#### [Action item]
Return the lines below in which the string "editing" occurs.

Stored data:
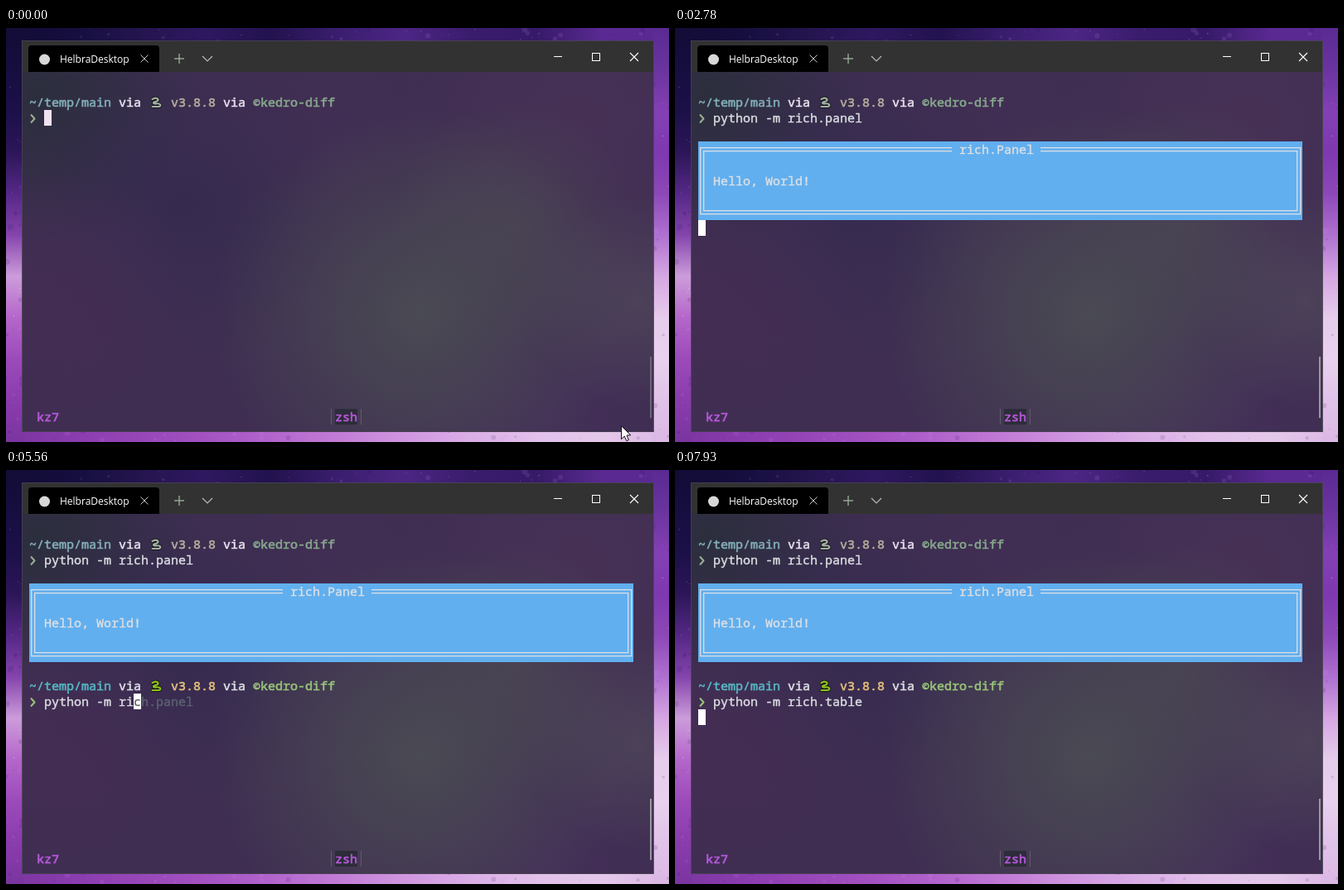
Animation, 800 px wide and 500 px high, one loop 8 s. Source, as an HTML page with a canvas:

```html
<!DOCTYPE html>
<html lang="en">
<head>
<meta charset="utf-8">
<title>Terminal session</title>
<style>
  html, body { margin: 0; width: 100%; height: 100%; overflow: hidden; background: #1a1040; }
  canvas { display: block; width: 800px; height: 500px; }
</style>
</head>
<body>
<canvas id="stage" width="800" height="500"></canvas>
<script>
const LOOP = 8000, CELL = 9, ROW = 19, LEFT = 28, TOP = 80;
const MONO = '"Noto Sans Mono", "DejaVu Sans Mono", monospace';
const UI = '"Open Sans", "Noto Sans", sans-serif';
const TEXT = '#dcdfe4', GHOST = '#5c6370';
const FADED = { dir: '#82aeb8', via: '#e9dfee', ver: '#b7ae9c', env: '#86a88c', arrow: '#98ae92', snake: '#a3b0a2' };
const VIVID = { dir: '#56b6c2', via: '#dcdfe4', ver: '#e5c07b', env: '#98c379', arrow: '#98c379', snake: '#8fbf1d' };

const ctx = document.getElementById('stage').getContext('2d');
const colX = c => LEFT + c * CELL;
const rowY = r => TOP + r * ROW;

function rect(g, x, y, w, h, color) {
  g.fillStyle = color;
  g.fillRect(x, y, w, h);
}

function line(g, color, width, ...pts) {
  g.strokeStyle = color;
  g.lineWidth = width;
  g.beginPath();
  pts.forEach(([x, y], i) => i ? g.lineTo(x, y) : g.moveTo(x, y));
  g.stroke();
}

// Text on the character grid; the thin outline gives a medium weight
function put(g, str, col, row, color, heft = 0.4) {
  g.font = `15px ${MONO}`;
  g.fillStyle = g.strokeStyle = color;
  g.lineWidth = heft;
  g.lineJoin = 'round';
  [...str].forEach((ch, i) => {
    g.fillText(ch, colX(col + i), rowY(row) + 15);
    g.strokeText(ch, colX(col + i), rowY(row) + 15);
  });
}

function block(col, row, color = '#ffffff') {
  rect(ctx, colX(col), rowY(row), CELL, ROW, color);
}

function seeded(seed) {
  return () => (seed = (seed * 16807) % 2147483647) / 2147483647;
}

function strip(g, x, y, w, h, colors) {
  const grad = w > h ? g.createLinearGradient(x, 0, x + w, 0) : g.createLinearGradient(0, y, 0, y + h);
  colors.forEach((c, i) => grad.addColorStop(i / (colors.length - 1), c));
  rect(g, x, y, w, h, grad);
}

function glow(g, x, y, r, rgb, alpha) {
  const grad = g.createRadialGradient(x, y, 0, x, y, r);
  grad.addColorStop(0, `rgba(${rgb},${alpha})`);
  grad.addColorStop(0.5, `rgba(${rgb},${alpha * 0.55})`);
  grad.addColorStop(1, `rgba(${rgb},0)`);
  rect(g, x - r, y - r, 2 * r, 2 * r, grad);
}

function wallpaper(g) {
  strip(g, 0, 0, 800, 20, ['#120c36', '#150e3e', '#24144e', '#2e1860', '#22124e',
    '#3a1e6e', '#4c2684', '#3a1c6c', '#361a68', '#5a2a92', '#5a2a92']);
  strip(g, 0, 484, 800, 16, ['#7a35a0', '#8a3cae', '#9746b8', '#a452c2', '#b264cc',
    '#c27cd6', '#d096e0', '#daaee6', '#e2c0ea', '#e4c8ea', '#dcb8e4']);
  strip(g, 0, 0, 21, 500, ['#120c36', '#170e40', '#1c1048', '#2c1658', '#552886',
    '#8444ac', '#cc9cda', '#b466ca', '#9c4aba', '#8a3cac', '#7a35a0']);
  strip(g, 780, 0, 20, 500, ['#5a2a92', '#6a34a0', '#8340b4', '#7e38b0', '#8c48b8',
    '#ae70d0', '#d6a6e2', '#e6ccec', '#e8d0ee', '#e0c2e8', '#dcb8e4']);
  const rnd = seeded(77);
  for (let i = 0; i < 700; i++) {
    const x = rnd() * 800, y = rnd() * 500, r = 0.5 + rnd() * 3.2;
    g.fillStyle = rnd() < 0.5 ? 'rgba(40,10,90,.13)' : 'rgba(215,150,245,.13)';
    g.beginPath();
    g.arc(x, y, r, 0, 7);
    g.fill();
  }
  for (let i = 0; i < 260; i++) {
    rect(g, rnd() * 800, rnd() * 500, 1, 1, `rgba(240,205,255,${0.2 + rnd() * 0.5})`);
  }
}

function acrylic(g) {
  g.save();
  g.beginPath();
  g.rect(20, 53, 761, 435);
  g.clip();
  rect(g, 20, 53, 761, 435, '#3f2e52');
  glow(g, 40, 80, 190, '42,46,60', 0.95);
  glow(g, 215, 215, 190, '50,42,78', 0.7);
  glow(g, 70, 345, 170, '72,44,84', 0.6);
  glow(g, 400, 110, 130, '68,46,86', 0.4);
  glow(g, 690, 110, 230, '72,50,86', 0.8);
  glow(g, 640, 470, 170, '70,46,92', 0.7);
  glow(g, 760, 330, 130, '82,74,92', 0.7);
  glow(g, 500, 345, 250, '75,77,83', 0.9);
  glow(g, 610, 240, 150, '76,75,84', 0.55);
  g.restore();
}

function titleBar(g) {
  rect(g, 20, 16, 761, 37, '#323232');
  g.fillStyle = '#000';
  g.beginPath();
  g.moveTo(27, 53);
  g.lineTo(27, 25);
  g.quadraticCurveTo(27, 21, 31, 21);
  g.lineTo(181, 21);
  g.quadraticCurveTo(185, 21, 185, 25);
  g.lineTo(185, 53);
  g.fill();
  g.fillStyle = '#d8d8d8';
  g.beginPath();
  g.arc(46.5, 38, 6.5, 0, 7);
  g.fill();
  g.font = `12px ${UI}`;
  g.fillStyle = '#fff';
  g.fillText('HelbraDesktop', 65, 42);
  line(g, '#c8c8c8', 1, [162.5, 32.5], [171.5, 41.5]);
  line(g, '#c8c8c8', 1, [171.5, 32.5], [162.5, 41.5]);
  line(g, '#9db39d', 1.3, [203, 37], [215, 37]);
  line(g, '#9db39d', 1.3, [209, 31], [209, 43]);
  line(g, '#b8bcb8', 1.2, [237, 34], [243, 40], [249, 34]);
  line(g, '#fff', 1, [661, 34.5], [671, 34.5]);
  g.strokeRect(707.5, 30.5, 9, 9);
  line(g, '#fff', 1.1, [753, 30], [763, 40]);
  line(g, '#fff', 1.1, [763, 30], [753, 40]);
}

function statusBar(g) {
  rect(g, 397, 460, 27, 19, '#2d2c3a');
  put(g, 'kz7', 1, 20, '#b458d8', 0.7);
  put(g, 'zsh', 41, 20, '#b458d8', 0.7);
  rect(g, 392, 460, 1, 19, '#665870');
  rect(g, 428, 460, 1, 19, '#665870');
}

function snake(g, x, y, color) {
  g.save();
  g.translate(x, y);
  g.lineCap = g.lineJoin = 'round';
  for (const [ink, width] of [['#16161c', 4], [color, 2.2]]) {
    g.strokeStyle = ink;
    g.lineWidth = width;
    g.beginPath();
    g.moveTo(4.5, 6);
    g.lineTo(8, 4.6);
    g.bezierCurveTo(12.5, 4.6, 12.5, 8, 9, 8.8);
    g.bezierCurveTo(5, 9.4, 5, 11.6, 9, 11.4);
    g.bezierCurveTo(15.5, 10.6, 15.5, 15, 12, 15);
    g.lineTo(4.5, 15);
    g.stroke();
  }
  g.restore();
}

function prompt(g, row, c) {
  const y = rowY(row);
  put(g, '~/temp/main', 0, row, c.dir, 0.6);
  put(g, 'via', 12, row, c.via, 0.6);
  snake(g, colX(16), y, c.snake);
  put(g, 'v3.8.8', 19, row, c.ver, 0.6);
  put(g, 'via', 26, row, c.via, 0.6);
  put(g, '©kedro-diff', 30, row, c.env, 0.6);
  line(g, c.arrow, 2, [30, y + 24.5], [34.5, y + 29.5], [30, y + 34.5]);
}

function panel() {
  const edge = 1.3, ink = '#dcdfe4';
  rect(ctx, 28, 137, 729, 95, '#61afef');
  for (const d of [0, 4]) {
    const x = 30 + d, y = 144 + d, r = 754 - d, b = 224 - d;
    rect(ctx, x, y, 334 - x, edge, ink);
    rect(ctx, 441, y, r - 441 + edge, edge, ink);
    rect(ctx, x, b, r - x + edge, edge, ink);
    rect(ctx, x, y, edge, b - y, ink);
    rect(ctx, r, y, edge, b - y, ink);
  }
  put(ctx, 'rich.Panel', 35, 3, ink);
  put(ctx, 'Hello, World!', 2, 5, ink);
}

function pointer() {
  ctx.beginPath();
  [[742.5, 480.5], [742.5, 496.5], [746.3, 493], [748.8, 498.6], [751.4, 497.5], [749, 492], [753.8, 491.8]]
    .forEach(([x, y]) => ctx.lineTo(x, y));
  ctx.closePath();
  ctx.fillStyle = '#fff';
  ctx.fill();
  ctx.strokeStyle = '#111';
  ctx.lineWidth = 1;
  ctx.stroke();
}

// Key presses of the second command: [time, typed, suggestion]
const first = 'python -m rich.panel', stem = 'python -m rich';
const keys = [[2860, '', '']];
[3960, 4110, 4200, 4340, 4410, 4490, 4660, 4810, 5030, 5190, 5510, 5560, 5740, 5880]
  .forEach((t, i) => keys.push([t, first.slice(0, i + 1), first.slice(i + 1)]));
keys.push(
  [6040, stem + ' ', '--help'],
  [6440, stem, '.panel'],
  [6750, stem + '.', 'panel'],
  [7070, stem + '.t', 'ree'],
  [7220, stem + '.ta', ''],
  [7370, stem + '.tab', ''],
  [7540, stem + '.tabl', ''],
  [7620, stem + '.table', '']
);

function firstCommand(t) {
  const cmd = t < 1070 ? '' : t < 1920 ? 'clear' : first;
  const editing = t < 2630;
  if (editing) block(2, 1, '#f2e2f0');
  put(ctx, cmd, 2, 1, TEXT);
  if (editing) put(ctx, cmd.slice(0, 1), 2, 1, '#3a3048');
  else if (t < 2700) block(0, 2);
  else if (t < 2780) block(0, 3);
}

function secondCommand(t) {
  const [, typed, hint] = keys.filter(k => k[0] <= t).pop();
  const col = 2 + typed.length;
  prompt(ctx, 9, VIVID);
  put(ctx, typed, 2, 10, TEXT);
  if (t >= 7930) return block(0, 11);
  block(col, 10);
  put(ctx, hint, col, 10, GHOST);
}

const scene = document.createElement('canvas');
scene.width = 800;
scene.height = 500;
const still = scene.getContext('2d');
wallpaper(still);
acrylic(still);
titleBar(still);
still.strokeStyle = 'rgba(74,68,82,.9)';
still.lineWidth = 1;
still.strokeRect(19.5, 15.5, 762, 472);
prompt(still, 0, FADED);
statusBar(still);

function draw(t) {
  ctx.drawImage(scene, 0, 0);
  rect(ctx, 777, 397, 2, 74, t < 550 ? '#6c6474' : t < 610 ? '#837d89' : '#9a969e');
  firstCommand(t);
  if (t >= 2780) panel();
  if (t >= 2780 && t < 2860) block(0, 8);
  if (t >= 2860) secondCommand(t);
  if (t < 80) pointer();
}

let start;
function tick(now) {
  start ??= now;
  draw((now - start) % LOOP);
  requestAnimationFrame(tick);
}
draw(0);
requestAnimationFrame(tick);
</script>
</body>
</html>
```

#### [Answer to this exercise]
  const editing = t < 2630;
  if (editing) block(2, 1, '#f2e2f0');
  if (editing) put(ctx, cmd.slice(0, 1), 2, 1, '#3a3048');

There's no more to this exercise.